- Problem to work on -
Look through the records and copy each line that has "level" in it.

- Input data -
++++++++++

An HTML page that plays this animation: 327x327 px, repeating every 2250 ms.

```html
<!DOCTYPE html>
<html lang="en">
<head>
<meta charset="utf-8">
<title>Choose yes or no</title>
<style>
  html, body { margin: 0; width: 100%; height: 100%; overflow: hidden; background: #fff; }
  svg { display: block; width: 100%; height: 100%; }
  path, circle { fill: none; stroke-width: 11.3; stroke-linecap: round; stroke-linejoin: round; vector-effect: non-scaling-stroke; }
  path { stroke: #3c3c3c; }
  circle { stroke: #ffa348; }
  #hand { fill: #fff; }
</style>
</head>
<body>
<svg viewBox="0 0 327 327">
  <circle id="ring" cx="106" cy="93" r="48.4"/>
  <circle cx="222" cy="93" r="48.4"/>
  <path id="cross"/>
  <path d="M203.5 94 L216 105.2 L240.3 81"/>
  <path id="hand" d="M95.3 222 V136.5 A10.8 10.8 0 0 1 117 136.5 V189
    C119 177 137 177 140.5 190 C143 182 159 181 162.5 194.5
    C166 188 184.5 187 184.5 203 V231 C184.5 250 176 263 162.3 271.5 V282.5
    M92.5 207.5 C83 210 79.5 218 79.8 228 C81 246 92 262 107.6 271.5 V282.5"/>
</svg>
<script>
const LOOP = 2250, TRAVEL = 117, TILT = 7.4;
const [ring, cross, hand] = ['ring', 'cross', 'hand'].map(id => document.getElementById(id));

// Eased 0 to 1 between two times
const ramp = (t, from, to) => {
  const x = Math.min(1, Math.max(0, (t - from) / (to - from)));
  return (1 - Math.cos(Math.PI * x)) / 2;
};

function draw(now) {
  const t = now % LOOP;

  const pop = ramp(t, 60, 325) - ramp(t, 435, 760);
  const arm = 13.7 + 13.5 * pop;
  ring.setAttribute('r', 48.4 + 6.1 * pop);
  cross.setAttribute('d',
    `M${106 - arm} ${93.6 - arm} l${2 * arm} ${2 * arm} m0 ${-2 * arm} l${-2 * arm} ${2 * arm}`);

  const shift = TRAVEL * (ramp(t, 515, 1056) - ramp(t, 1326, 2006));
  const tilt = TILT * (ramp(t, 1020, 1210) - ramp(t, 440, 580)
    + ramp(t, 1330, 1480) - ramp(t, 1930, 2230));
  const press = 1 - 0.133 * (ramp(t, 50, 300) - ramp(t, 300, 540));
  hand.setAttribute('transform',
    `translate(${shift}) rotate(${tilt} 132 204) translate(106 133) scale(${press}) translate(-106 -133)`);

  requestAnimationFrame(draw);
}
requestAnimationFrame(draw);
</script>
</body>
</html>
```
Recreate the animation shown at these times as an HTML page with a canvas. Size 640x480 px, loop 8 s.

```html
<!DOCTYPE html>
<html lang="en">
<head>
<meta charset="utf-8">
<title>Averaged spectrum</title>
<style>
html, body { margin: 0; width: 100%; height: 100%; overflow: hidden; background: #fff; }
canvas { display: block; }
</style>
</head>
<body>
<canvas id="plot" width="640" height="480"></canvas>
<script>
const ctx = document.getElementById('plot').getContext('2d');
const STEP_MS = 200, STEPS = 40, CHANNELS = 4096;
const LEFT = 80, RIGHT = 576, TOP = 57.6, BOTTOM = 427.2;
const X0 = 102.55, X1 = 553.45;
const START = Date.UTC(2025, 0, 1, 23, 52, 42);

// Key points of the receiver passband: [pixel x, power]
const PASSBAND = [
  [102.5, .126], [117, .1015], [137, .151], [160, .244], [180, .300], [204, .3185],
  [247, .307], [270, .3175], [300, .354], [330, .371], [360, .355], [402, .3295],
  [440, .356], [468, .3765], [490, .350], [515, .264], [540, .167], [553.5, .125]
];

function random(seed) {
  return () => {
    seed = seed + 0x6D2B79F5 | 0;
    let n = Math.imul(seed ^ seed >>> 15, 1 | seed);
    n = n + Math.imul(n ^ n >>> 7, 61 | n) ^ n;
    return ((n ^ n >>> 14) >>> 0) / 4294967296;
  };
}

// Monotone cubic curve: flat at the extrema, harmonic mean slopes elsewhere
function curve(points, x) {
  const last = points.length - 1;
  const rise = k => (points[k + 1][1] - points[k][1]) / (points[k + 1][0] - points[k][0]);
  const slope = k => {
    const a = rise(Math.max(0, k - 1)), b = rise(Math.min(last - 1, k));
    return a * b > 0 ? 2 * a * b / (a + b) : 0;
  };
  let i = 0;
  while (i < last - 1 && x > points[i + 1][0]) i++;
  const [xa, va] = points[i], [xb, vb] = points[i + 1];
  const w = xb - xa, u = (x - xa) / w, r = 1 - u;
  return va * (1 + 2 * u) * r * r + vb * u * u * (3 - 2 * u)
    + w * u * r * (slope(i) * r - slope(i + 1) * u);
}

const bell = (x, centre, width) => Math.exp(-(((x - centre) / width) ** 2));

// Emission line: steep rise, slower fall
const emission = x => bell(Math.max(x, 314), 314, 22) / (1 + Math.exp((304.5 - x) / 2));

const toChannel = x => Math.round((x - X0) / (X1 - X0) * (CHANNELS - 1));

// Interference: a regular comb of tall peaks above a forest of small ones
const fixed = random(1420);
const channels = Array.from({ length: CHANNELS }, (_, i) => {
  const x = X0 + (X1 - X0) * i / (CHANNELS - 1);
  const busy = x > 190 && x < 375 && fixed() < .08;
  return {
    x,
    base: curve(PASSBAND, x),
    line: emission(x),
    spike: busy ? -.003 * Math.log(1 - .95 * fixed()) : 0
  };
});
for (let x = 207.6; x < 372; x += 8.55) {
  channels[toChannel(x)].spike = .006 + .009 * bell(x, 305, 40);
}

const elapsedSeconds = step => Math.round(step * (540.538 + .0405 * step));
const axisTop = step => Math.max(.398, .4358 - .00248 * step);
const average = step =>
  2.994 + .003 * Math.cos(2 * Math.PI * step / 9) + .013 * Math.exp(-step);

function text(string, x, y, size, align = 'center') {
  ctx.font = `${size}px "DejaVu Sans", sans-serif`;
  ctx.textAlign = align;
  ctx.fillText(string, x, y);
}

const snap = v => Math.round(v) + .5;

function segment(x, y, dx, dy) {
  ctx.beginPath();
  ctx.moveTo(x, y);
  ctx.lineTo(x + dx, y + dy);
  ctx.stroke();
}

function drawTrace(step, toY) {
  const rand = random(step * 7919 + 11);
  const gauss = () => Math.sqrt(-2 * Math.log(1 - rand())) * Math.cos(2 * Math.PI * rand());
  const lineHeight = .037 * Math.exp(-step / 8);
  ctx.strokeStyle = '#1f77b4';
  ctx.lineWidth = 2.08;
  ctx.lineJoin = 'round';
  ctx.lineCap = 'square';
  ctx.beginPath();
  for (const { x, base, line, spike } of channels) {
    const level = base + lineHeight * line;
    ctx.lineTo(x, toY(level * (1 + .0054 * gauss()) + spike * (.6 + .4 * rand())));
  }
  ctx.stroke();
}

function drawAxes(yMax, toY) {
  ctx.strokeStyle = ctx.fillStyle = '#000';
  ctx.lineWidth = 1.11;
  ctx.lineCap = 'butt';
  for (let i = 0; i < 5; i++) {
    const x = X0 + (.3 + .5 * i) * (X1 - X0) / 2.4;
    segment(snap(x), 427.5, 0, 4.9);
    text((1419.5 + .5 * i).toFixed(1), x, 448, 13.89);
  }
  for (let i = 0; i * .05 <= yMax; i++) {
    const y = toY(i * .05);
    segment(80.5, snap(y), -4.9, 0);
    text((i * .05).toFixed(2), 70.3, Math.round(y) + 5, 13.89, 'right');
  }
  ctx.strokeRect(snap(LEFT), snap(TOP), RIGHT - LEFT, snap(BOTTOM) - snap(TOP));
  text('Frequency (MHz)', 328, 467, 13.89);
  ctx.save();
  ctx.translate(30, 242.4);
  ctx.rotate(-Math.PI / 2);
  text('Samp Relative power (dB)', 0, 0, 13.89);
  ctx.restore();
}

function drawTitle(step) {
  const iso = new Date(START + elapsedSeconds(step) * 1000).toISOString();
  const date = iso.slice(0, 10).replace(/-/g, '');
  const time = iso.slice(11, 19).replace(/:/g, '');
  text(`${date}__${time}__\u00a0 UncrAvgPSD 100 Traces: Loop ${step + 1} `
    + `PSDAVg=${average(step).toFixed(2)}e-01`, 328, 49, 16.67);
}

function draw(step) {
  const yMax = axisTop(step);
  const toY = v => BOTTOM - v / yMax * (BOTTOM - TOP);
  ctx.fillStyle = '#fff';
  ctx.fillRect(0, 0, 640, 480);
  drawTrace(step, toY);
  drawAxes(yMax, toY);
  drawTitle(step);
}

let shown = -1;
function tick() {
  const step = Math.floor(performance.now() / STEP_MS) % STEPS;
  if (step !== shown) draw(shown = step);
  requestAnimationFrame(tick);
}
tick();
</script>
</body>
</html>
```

++++++++++

- Solution for this problem -
    const level = base + lineHeight * line;
    ctx.lineTo(x, toY(level * (1 + .0054 * gauss()) + spike * (.6 + .4 * rand())));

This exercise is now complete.